(Entries supplied Opens)

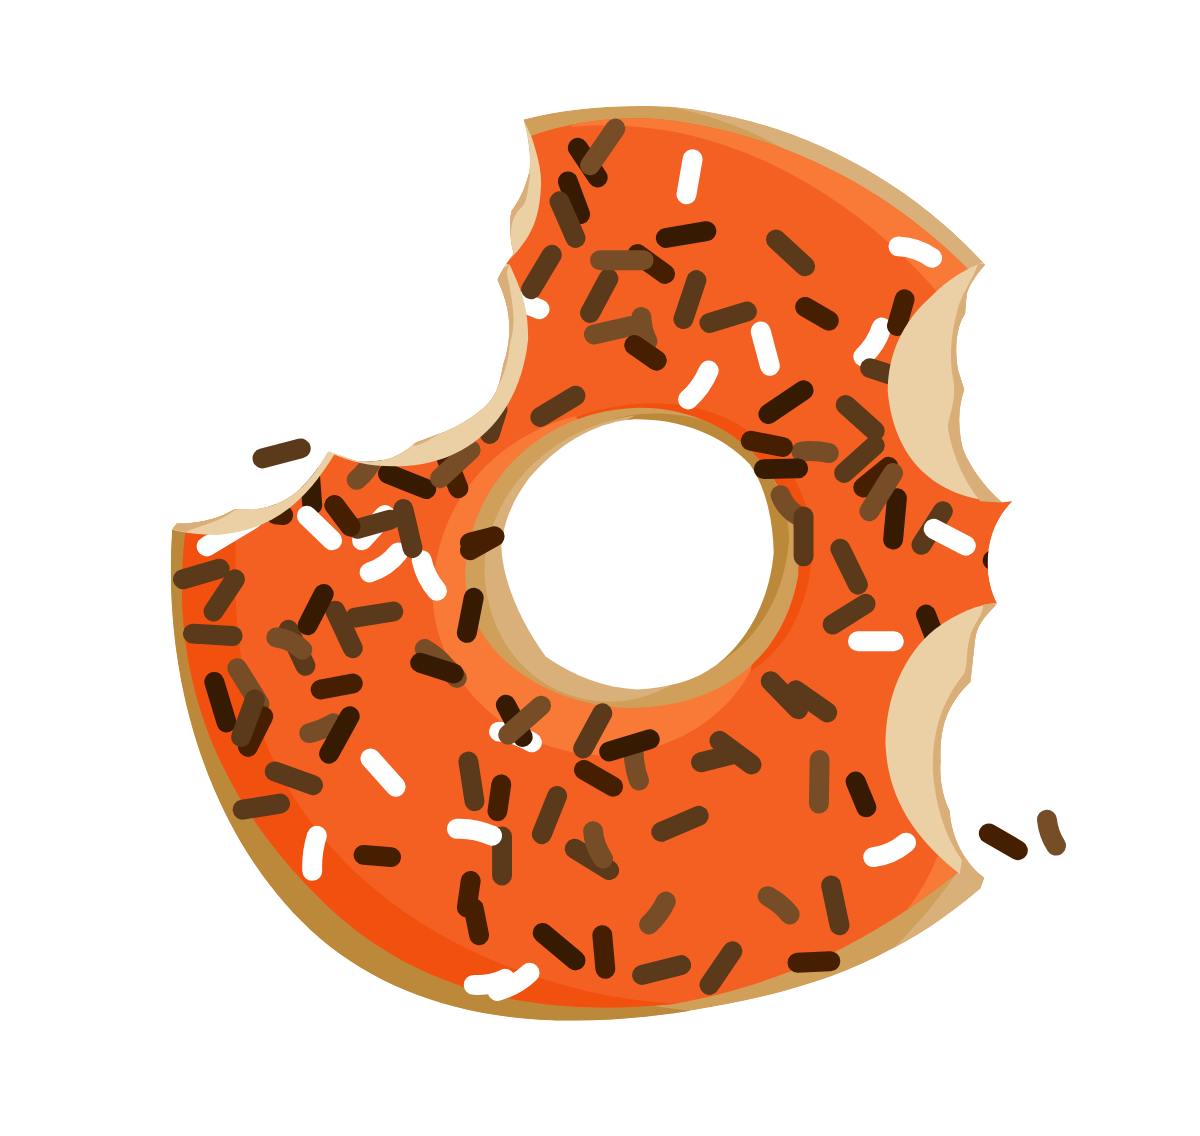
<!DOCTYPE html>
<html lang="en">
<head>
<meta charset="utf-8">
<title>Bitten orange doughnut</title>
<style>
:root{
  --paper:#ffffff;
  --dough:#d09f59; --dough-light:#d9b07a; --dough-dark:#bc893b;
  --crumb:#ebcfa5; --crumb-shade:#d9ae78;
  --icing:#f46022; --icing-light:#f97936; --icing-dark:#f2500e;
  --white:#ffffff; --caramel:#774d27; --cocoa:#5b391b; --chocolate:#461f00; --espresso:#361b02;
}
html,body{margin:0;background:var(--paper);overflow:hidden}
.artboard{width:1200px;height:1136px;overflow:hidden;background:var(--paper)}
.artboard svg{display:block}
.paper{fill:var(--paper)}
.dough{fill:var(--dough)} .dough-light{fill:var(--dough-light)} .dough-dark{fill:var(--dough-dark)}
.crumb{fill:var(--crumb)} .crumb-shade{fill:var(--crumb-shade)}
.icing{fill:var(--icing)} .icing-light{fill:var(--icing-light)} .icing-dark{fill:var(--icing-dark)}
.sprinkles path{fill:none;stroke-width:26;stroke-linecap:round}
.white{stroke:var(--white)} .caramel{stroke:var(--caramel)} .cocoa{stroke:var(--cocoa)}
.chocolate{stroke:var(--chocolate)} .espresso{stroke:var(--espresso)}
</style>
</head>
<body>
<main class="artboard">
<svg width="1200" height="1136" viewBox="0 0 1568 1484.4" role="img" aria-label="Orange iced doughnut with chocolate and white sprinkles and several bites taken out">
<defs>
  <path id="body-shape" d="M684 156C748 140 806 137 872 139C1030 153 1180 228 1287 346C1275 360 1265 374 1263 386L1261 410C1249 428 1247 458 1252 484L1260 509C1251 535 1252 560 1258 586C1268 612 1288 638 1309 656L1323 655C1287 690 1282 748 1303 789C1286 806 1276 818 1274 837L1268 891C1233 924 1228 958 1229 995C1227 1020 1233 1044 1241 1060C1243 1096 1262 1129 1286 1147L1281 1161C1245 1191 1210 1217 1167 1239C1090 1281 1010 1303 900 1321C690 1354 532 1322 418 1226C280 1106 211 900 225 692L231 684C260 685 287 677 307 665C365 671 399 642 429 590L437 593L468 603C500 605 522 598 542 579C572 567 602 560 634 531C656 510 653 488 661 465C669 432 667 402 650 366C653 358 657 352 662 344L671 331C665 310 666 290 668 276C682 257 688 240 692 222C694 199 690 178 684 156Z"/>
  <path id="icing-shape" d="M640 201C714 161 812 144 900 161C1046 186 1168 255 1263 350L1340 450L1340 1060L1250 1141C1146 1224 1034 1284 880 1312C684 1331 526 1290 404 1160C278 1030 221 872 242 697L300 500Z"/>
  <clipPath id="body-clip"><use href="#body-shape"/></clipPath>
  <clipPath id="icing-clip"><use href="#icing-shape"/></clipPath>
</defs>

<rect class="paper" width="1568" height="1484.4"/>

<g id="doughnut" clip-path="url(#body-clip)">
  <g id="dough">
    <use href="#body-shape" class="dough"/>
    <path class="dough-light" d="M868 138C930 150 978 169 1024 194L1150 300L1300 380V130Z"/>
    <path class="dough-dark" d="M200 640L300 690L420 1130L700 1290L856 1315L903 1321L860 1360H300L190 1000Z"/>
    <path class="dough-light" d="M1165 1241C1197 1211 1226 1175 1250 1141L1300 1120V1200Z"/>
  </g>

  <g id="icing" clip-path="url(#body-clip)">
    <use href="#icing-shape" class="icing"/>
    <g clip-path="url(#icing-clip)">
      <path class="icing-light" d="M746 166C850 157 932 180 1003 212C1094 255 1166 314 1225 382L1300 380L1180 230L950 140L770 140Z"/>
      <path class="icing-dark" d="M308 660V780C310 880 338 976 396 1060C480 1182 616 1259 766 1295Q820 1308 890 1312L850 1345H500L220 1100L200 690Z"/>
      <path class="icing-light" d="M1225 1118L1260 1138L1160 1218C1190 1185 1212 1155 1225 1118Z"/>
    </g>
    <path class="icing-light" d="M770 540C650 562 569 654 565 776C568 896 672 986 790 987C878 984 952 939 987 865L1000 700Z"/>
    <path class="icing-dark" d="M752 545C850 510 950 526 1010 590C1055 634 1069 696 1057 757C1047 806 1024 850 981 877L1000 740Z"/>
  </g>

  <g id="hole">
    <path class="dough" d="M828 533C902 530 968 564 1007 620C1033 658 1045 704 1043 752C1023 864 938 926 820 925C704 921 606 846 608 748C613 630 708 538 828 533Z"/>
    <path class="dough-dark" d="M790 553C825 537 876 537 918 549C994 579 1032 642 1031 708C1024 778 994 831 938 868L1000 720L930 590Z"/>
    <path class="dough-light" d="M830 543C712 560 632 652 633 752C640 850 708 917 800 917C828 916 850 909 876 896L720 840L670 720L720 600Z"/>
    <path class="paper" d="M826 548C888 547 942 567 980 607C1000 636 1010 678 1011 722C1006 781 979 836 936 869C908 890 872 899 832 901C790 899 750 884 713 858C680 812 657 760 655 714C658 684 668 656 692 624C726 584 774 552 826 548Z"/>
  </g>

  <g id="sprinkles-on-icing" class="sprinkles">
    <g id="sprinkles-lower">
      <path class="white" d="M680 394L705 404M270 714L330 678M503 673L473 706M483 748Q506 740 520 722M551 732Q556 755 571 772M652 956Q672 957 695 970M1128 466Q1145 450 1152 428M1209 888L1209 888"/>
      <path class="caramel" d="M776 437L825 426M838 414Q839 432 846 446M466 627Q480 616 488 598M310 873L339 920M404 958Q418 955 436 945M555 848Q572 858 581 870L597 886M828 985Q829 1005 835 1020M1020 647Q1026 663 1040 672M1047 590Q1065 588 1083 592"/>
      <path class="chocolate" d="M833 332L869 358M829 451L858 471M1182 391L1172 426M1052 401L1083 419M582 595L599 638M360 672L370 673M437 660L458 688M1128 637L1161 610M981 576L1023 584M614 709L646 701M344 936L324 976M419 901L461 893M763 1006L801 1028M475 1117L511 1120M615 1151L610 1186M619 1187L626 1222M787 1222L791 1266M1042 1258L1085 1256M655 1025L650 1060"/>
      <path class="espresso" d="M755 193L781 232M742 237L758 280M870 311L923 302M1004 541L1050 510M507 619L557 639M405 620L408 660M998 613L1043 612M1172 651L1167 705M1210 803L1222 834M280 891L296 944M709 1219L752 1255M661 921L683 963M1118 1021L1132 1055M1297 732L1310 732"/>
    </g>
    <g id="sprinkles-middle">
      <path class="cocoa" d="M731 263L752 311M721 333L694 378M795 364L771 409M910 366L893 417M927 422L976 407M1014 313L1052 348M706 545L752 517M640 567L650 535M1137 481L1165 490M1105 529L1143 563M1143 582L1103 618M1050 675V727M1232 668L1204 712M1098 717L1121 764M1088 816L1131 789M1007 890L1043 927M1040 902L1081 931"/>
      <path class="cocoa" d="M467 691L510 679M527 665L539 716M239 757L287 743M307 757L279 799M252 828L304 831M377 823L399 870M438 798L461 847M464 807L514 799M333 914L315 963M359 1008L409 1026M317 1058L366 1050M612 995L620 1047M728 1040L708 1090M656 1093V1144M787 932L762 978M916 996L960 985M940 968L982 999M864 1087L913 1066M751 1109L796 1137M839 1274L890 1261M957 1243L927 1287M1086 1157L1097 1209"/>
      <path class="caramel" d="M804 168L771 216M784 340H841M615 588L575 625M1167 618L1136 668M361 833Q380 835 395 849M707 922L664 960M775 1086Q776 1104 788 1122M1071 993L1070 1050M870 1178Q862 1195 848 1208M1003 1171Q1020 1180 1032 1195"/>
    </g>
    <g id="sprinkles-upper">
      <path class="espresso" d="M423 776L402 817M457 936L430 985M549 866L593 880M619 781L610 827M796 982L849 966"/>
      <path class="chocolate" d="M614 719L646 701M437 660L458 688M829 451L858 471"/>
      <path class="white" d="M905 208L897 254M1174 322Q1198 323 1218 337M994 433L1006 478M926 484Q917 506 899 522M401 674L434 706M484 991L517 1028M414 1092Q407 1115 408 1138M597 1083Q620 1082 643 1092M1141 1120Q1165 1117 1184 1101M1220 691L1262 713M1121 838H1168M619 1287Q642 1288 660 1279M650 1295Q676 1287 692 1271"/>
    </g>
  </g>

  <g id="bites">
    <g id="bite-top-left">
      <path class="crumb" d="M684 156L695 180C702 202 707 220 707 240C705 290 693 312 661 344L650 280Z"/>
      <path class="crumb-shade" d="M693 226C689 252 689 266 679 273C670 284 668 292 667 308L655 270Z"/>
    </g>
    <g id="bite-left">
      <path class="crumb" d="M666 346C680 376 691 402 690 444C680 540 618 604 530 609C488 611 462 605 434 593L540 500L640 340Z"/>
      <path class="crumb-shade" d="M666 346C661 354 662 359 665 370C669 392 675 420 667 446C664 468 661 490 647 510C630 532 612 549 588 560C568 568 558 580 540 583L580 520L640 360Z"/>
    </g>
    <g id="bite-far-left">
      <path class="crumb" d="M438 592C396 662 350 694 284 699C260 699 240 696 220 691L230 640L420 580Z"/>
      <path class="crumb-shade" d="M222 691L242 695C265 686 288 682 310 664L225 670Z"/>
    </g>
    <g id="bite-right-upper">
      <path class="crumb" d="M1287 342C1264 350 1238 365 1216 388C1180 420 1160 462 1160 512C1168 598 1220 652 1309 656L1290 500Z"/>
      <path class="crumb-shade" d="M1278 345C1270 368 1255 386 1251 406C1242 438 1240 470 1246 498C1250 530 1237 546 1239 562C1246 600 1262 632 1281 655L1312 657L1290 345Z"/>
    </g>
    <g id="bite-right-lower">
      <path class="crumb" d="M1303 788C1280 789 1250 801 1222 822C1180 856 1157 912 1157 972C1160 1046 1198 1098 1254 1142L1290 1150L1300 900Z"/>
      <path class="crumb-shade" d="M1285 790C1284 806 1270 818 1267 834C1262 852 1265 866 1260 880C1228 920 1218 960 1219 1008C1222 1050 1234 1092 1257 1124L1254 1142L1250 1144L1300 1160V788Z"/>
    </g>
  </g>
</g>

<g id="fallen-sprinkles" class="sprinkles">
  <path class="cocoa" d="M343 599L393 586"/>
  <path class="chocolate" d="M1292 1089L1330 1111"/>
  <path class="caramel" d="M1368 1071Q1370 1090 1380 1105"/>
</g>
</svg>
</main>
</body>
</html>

(Entries supplied Closes)

Problem description - Read the records above. Show each line that has the string "bites".

The answer -
<svg width="1200" height="1136" viewBox="0 0 1568 1484.4" role="img" aria-label="Orange iced doughnut with chocolate and white sprinkles and several bites taken out">
  <g id="bites">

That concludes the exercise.